Only those lines in the data below from the line containing "237C527 246 524" through the line containing "262Q533 272 544", both included, should be restated word for word.

'''

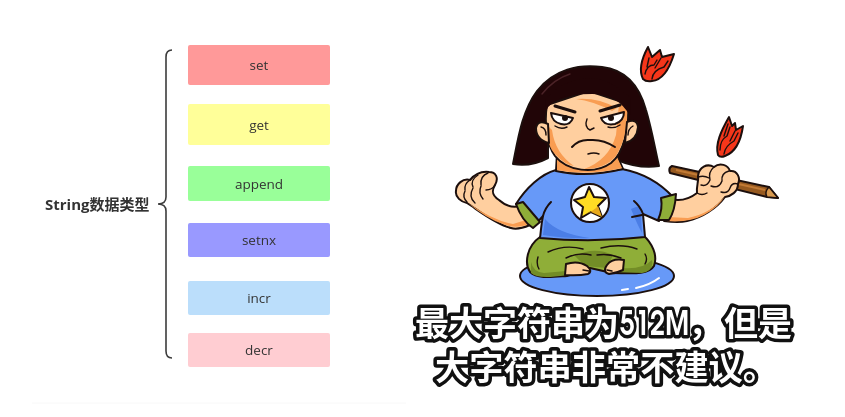
<!DOCTYPE html>
<html lang="zh-CN">
<head>
<meta charset="utf-8">
<title>String数据类型</title>
<style>
:root {
  --ink: #1c0f0d;
  --label: #333333;
  --bracket: #3c3c3c;
  --set: #ff9999;
  --get: #ffff99;
  --append: #99ff99;
  --setnx: #9999ff;
  --incr: #bbdefb;
  --decr: #ffcdd2;
  --skin: #ffcf9f;
  --skin-shade: #f99d52;
  --hair: #210507;
  --shirt: #6799f8;
  --trousers: #8fae38;
  --trousers-shade: #738d27;
  --flame: #f5361a;
  --star: #ffdc24;
  --wood: #96591f;
}
* { box-sizing: border-box; margin: 0; padding: 0; }
html, body { width: 845px; height: 417px; overflow: hidden; background: #fff; }
.board { position: relative; width: 845px; height: 417px; overflow: hidden; background: #fff; font-family: "Open Sans", "Noto Sans CJK SC", sans-serif; }
.topic { position: absolute; left: 45px; top: 192px; width: 112px; height: 24px; line-height: 24px; font-size: 15px; font-weight: 700; color: var(--label); white-space: nowrap; }
.commands { list-style: none; }
.commands li { position: absolute; left: 188px; width: 142px; display: flex; align-items: center; justify-content: center; border-radius: 2px; font-size: 13.5px; color: var(--label); }
.set { top: 45px; height: 40px; background: var(--set); }
.get { top: 104px; height: 41px; background: var(--get); }
.append { top: 166px; height: 35px; background: var(--append); }
.setnx { top: 223px; height: 34px; background: var(--setnx); }
.incr { top: 281px; height: 34px; background: var(--incr); }
.decr { top: 333px; height: 34px; background: var(--decr); }
.drawing { position: absolute; left: 0; top: 0; }
.outlined { stroke: var(--ink); stroke-width: 2; stroke-linejoin: round; stroke-linecap: round; }
.line { fill: none; stroke: var(--ink); stroke-width: 2; stroke-linejoin: round; stroke-linecap: round; }
.thin { stroke-width: 1.4; }
.skin { fill: var(--skin); }
.skin-shade { fill: var(--skin-shade); }
.shirt { fill: var(--shirt); }
.trousers { fill: var(--trousers); }
.trousers-shade { fill: var(--trousers-shade); }
.caption { font-family: "Noto Sans CJK SC", sans-serif; font-weight: 700; font-size: 34px; fill: #fff; stroke: #111; stroke-width: 7; stroke-linejoin: round; paint-order: stroke; }
.caption .latin { font-family: "TeX Gyre Adventor", "Noto Sans CJK SC", sans-serif; }
</style>
</head>
<body>
<main class="board">
  <h1 class="topic">String数据类型</h1>
  <ul class="commands">
    <li class="set">set</li>
    <li class="get">get</li>
    <li class="append">append</li>
    <li class="setnx">setnx</li>
    <li class="incr">incr</li>
    <li class="decr">decr</li>
  </ul>

  <svg class="drawing" width="845" height="417" viewBox="0 0 845 417">
    <path class="bracket" d="M172 50 Q166 50 166 57 V197 Q166 204 158 204 Q166 204 166 211 V351 Q166 358 172 358" fill="none" stroke="var(--bracket)" stroke-width="1.6"/>
    <path class="footer-rule" d="M32 403H406" stroke="#f8f8f8" stroke-width="1"/>

    <g class="cushion">
      <ellipse class="outlined shirt" cx="597" cy="276" rx="77" ry="20"/>
      <path class="line" d="M636 288Q650 285 659 278M622 290L628 289" style="stroke:#fff"/>
    </g>

    <g class="legs">
      <path class="outlined trousers" d="M540 237C527 246 524 263 530 272C537 279 552 277 567 276L590 268L612 273C628 273 648 276 654 266C658 255 652 243 643 235Z"/>
      <path class="trousers-shade" d="M531 262Q533 272 544 273L566 271V275Q538 280 531 273ZM622 268Q642 270 652 260Q654 271 642 273L620 272ZM575 256Q594 246 613 255L607 268L585 266Z"/>
      <path class="line thin" d="M548 252Q565 244 583 249M601 248Q621 243 637 249M566 258Q578 252 591 255M597 255Q609 253 621 258M538 257Q536 264 539 269M645 254Q648 259 645 264"/>
      <path class="outlined skin" d="M566 264Q578 260 587 266Q593 271 588 274Q578 276 565 275Z"/>
      <path class="outlined skin" d="M624 260Q612 258 607 265Q602 272 609 274Q617 273 623 270Z"/>
      <path class="line thin" d="M583 270L589 271M607 270L612 271"/>
    </g>

    <g class="left-arm">
      <path class="outlined skin" d="M527 203C517 209 508 208 499 200C491 195 492 190 495 185C499 178 496 172 489 172C481 171 475 174 470 180C463 178 456 184 456 191C455 197 461 202 467 203C478 210 495 224 511 228C517 230 523 228 530 225Z"/>
      <path class="skin-shade" d="M468 203Q494 221 513 224L526 220L527 225Q514 229 503 224Q487 219 468 203Z"/>
      <path class="line thin" d="M470 180Q464 184 465 190M478 175Q470 180 473 187M488 173Q480 176 481 185M465 191Q462 197 467 202M473 188Q468 197 475 203M481 186Q478 193 483 199M495 185Q492 190 486 190"/>
    </g>

    <g class="brush">
      <path class="outlined" d="M672 166L769 187L778 198L767 197L670 173Q668 168 672 166Z" fill="var(--wood)"/>
      <path d="M676 170L765 190" stroke="#c27a35" stroke-width="2"/>
      <path class="outlined thin" d="M769 187L778 198L767 197Q764 192 769 187Z" fill="#d89a50"/>
    </g>

    <g class="right-arm">
      <path class="outlined skin" d="M667 198C678 202 688 200 697 193C696 187 699 181 698 176C699 167 707 163 714 167C720 162 728 165 730 171C737 170 741 178 738 184C738 192 731 196 725 197C717 208 702 218 687 221C679 223 671 222 664 221Z"/>
      <path class="skin-shade" d="M725 196Q712 213 688 218L667 217L666 221Q689 223 704 215Q719 207 725 196Z"/>
      <path class="line thin" d="M714 167Q708 172 710 180Q707 187 701 185M729 171Q721 173 722 181Q719 189 711 186M738 184Q732 182 730 188Q728 194 721 192M698 177Q704 175 709 178M697 193Q702 196 707 193"/>
    </g>

    <g class="shirt-group">
      <path class="outlined shirt" d="M556 170C541 174 526 188 516 204L536 224L543 216C541 225 541 231 540 238Q593 243 645 237L643 214L659 221L673 197C660 183 643 173 622 169Z"/>
      <path d="M545 219L543 235Q570 239 590 238Q558 234 545 219ZM631 209Q644 202 641 214L642 233Q637 224 631 209Z" fill="#4b7ee6"/>
      <path class="outlined trousers" d="M516 204L523 202L540 222L533 228Q522 221 516 204Z"/>
      <path class="outlined trousers" d="M661 198L676 194Q675 211 669 220L658 220Q663 209 661 198Z"/>
      <path class="line" d="M543 216Q545 208 551 202M643 214Q640 206 634 201M632 217L642 215"/>
      <circle class="outlined" cx="590" cy="203" r="19" fill="#fff"/>
      <polygon class="outlined" points="589,187 594,197 606,198 598,206 602,217 591,212 581,218 583,207 574,200 585,197" fill="var(--star)"/>
      <path d="M598 206L602 217L591 212L583 215Q594 211 598 206Z" fill="#e7a91c"/>
    </g>

    <g class="head">
      <path d="M513 164C518 139 522 111 537 91C554 69 579 64 602 67C628 70 640 88 646 110C652 130 655 149 659 166Q639 169 617 160L629 105L548 106L548 158Q531 167 513 164Z" fill="var(--hair)" stroke="var(--ink)" stroke-width="2" stroke-linejoin="round"/>
      <path class="outlined skin" d="M557 153L556 171Q586 178 623 169L615 151Z"/>
      <path class="skin-shade" d="M557 160Q590 178 617 157L622 168Q587 176 557 170Z"/>
      <path class="outlined skin" d="M547 105C544 122 547 145 555 156C567 171 594 175 611 163C624 153 629 128 628 104L589 91Z"/>
      <path class="skin-shade" d="M619 104L627 105Q629 134 616 156Q605 169 584 169Q609 160 616 135ZM548 126Q546 146 556 155Q565 165 574 166Q555 153 552 130Z"/>
      <path d="M545 116Q545 106 559 99Q570 94 592 94Q618 94 630 116L631 98Q609 78 590 78Q560 80 546 99Z" fill="var(--hair)"/>
      <path class="outlined skin" d="M548 124Q538 119 536 128Q536 140 549 143Z"/>
      <path class="outlined skin" d="M627 122Q637 118 638 127Q637 140 625 143Z"/>
      <path class="line thin" d="M541 127Q546 128 546 135M633 126Q628 129 628 135"/>
      <path class="skin-shade" d="M576 99Q597 97 617 108L612 111Q593 101 576 99Z"/>
      <path class="outlined" d="M551 113L573 118Q570 126 561 124Q552 122 551 113Z" fill="#fff"/>
      <path class="outlined" d="M601 118L624 112Q624 121 615 124Q604 126 601 118Z" fill="#fff"/>
      <circle cx="565" cy="118" r="3" fill="var(--ink)"/>
      <circle cx="611" cy="118" r="3" fill="var(--ink)"/>
      <path class="line" d="M555 106L575 112M600 111L620 105" style="stroke-width:3"/>
      <path class="line thin" d="M587 119Q584 127 590 130L594 128M555 126Q561 130 567 127M608 127Q614 129 620 125"/>
      <path class="line" d="M572 147Q579 139 590 140Q603 139 615 147"/>
      <path class="line thin" d="M588 154Q594 152 599 154"/>
      <path class="line thin" d="M542 94Q554 79 570 74" style="stroke:#4b2327"/>
    </g>

    <g class="flames">
      <path class="outlined" d="M643 79C638 69 642 58 648 47L652 57L660 50L662 57L674 54C670 67 664 80 652 81Q646 82 643 79Z" fill="var(--flame)"/>
      <path class="line thin" d="M645 74Q647 65 654 65L657 60M652 79Q653 70 664 67L668 61M649 58L647 67M661 58L655 68"/>
      <path class="outlined" d="M718 155C715 144 721 131 729 117L732 126L735 123L736 130L743 126C741 140 736 152 725 156Q720 158 718 155Z" fill="var(--flame)"/>
      <path class="line thin" d="M720 150Q720 140 727 136L730 127M724 154Q725 146 734 141L738 133M728 124L724 136M735 131L730 141"/>
    </g>

    <g class="caption">
      <text x="415" y="336" textLength="204" lengthAdjust="spacingAndGlyphs">最大字符串为</text>
      <text class="latin" x="620" y="335" textLength="69" lengthAdjust="spacingAndGlyphs">512M</text>
      <text x="688" y="336">，</text>
      <text x="724" y="336" textLength="68" lengthAdjust="spacingAndGlyphs">但是</text>
      <text x="435" y="380" textLength="342" lengthAdjust="spacingAndGlyphs">大字符串非常不建议。</text>
    </g>
  </svg>
</main>
</body>
</html>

'''

### Solution to the problem
      <path class="outlined trousers" d="M540 237C527 246 524 263 530 272C537 279 552 277 567 276L590 268L612 273C628 273 648 276 654 266C658 255 652 243 643 235Z"/>
      <path class="trousers-shade" d="M531 262Q533 272 544 273L566 271V275Q538 280 531 273ZM622 268Q642 270 652 260Q654 271 642 273L620 272ZM575 256Q594 246 613 255L607 268L585 266Z"/>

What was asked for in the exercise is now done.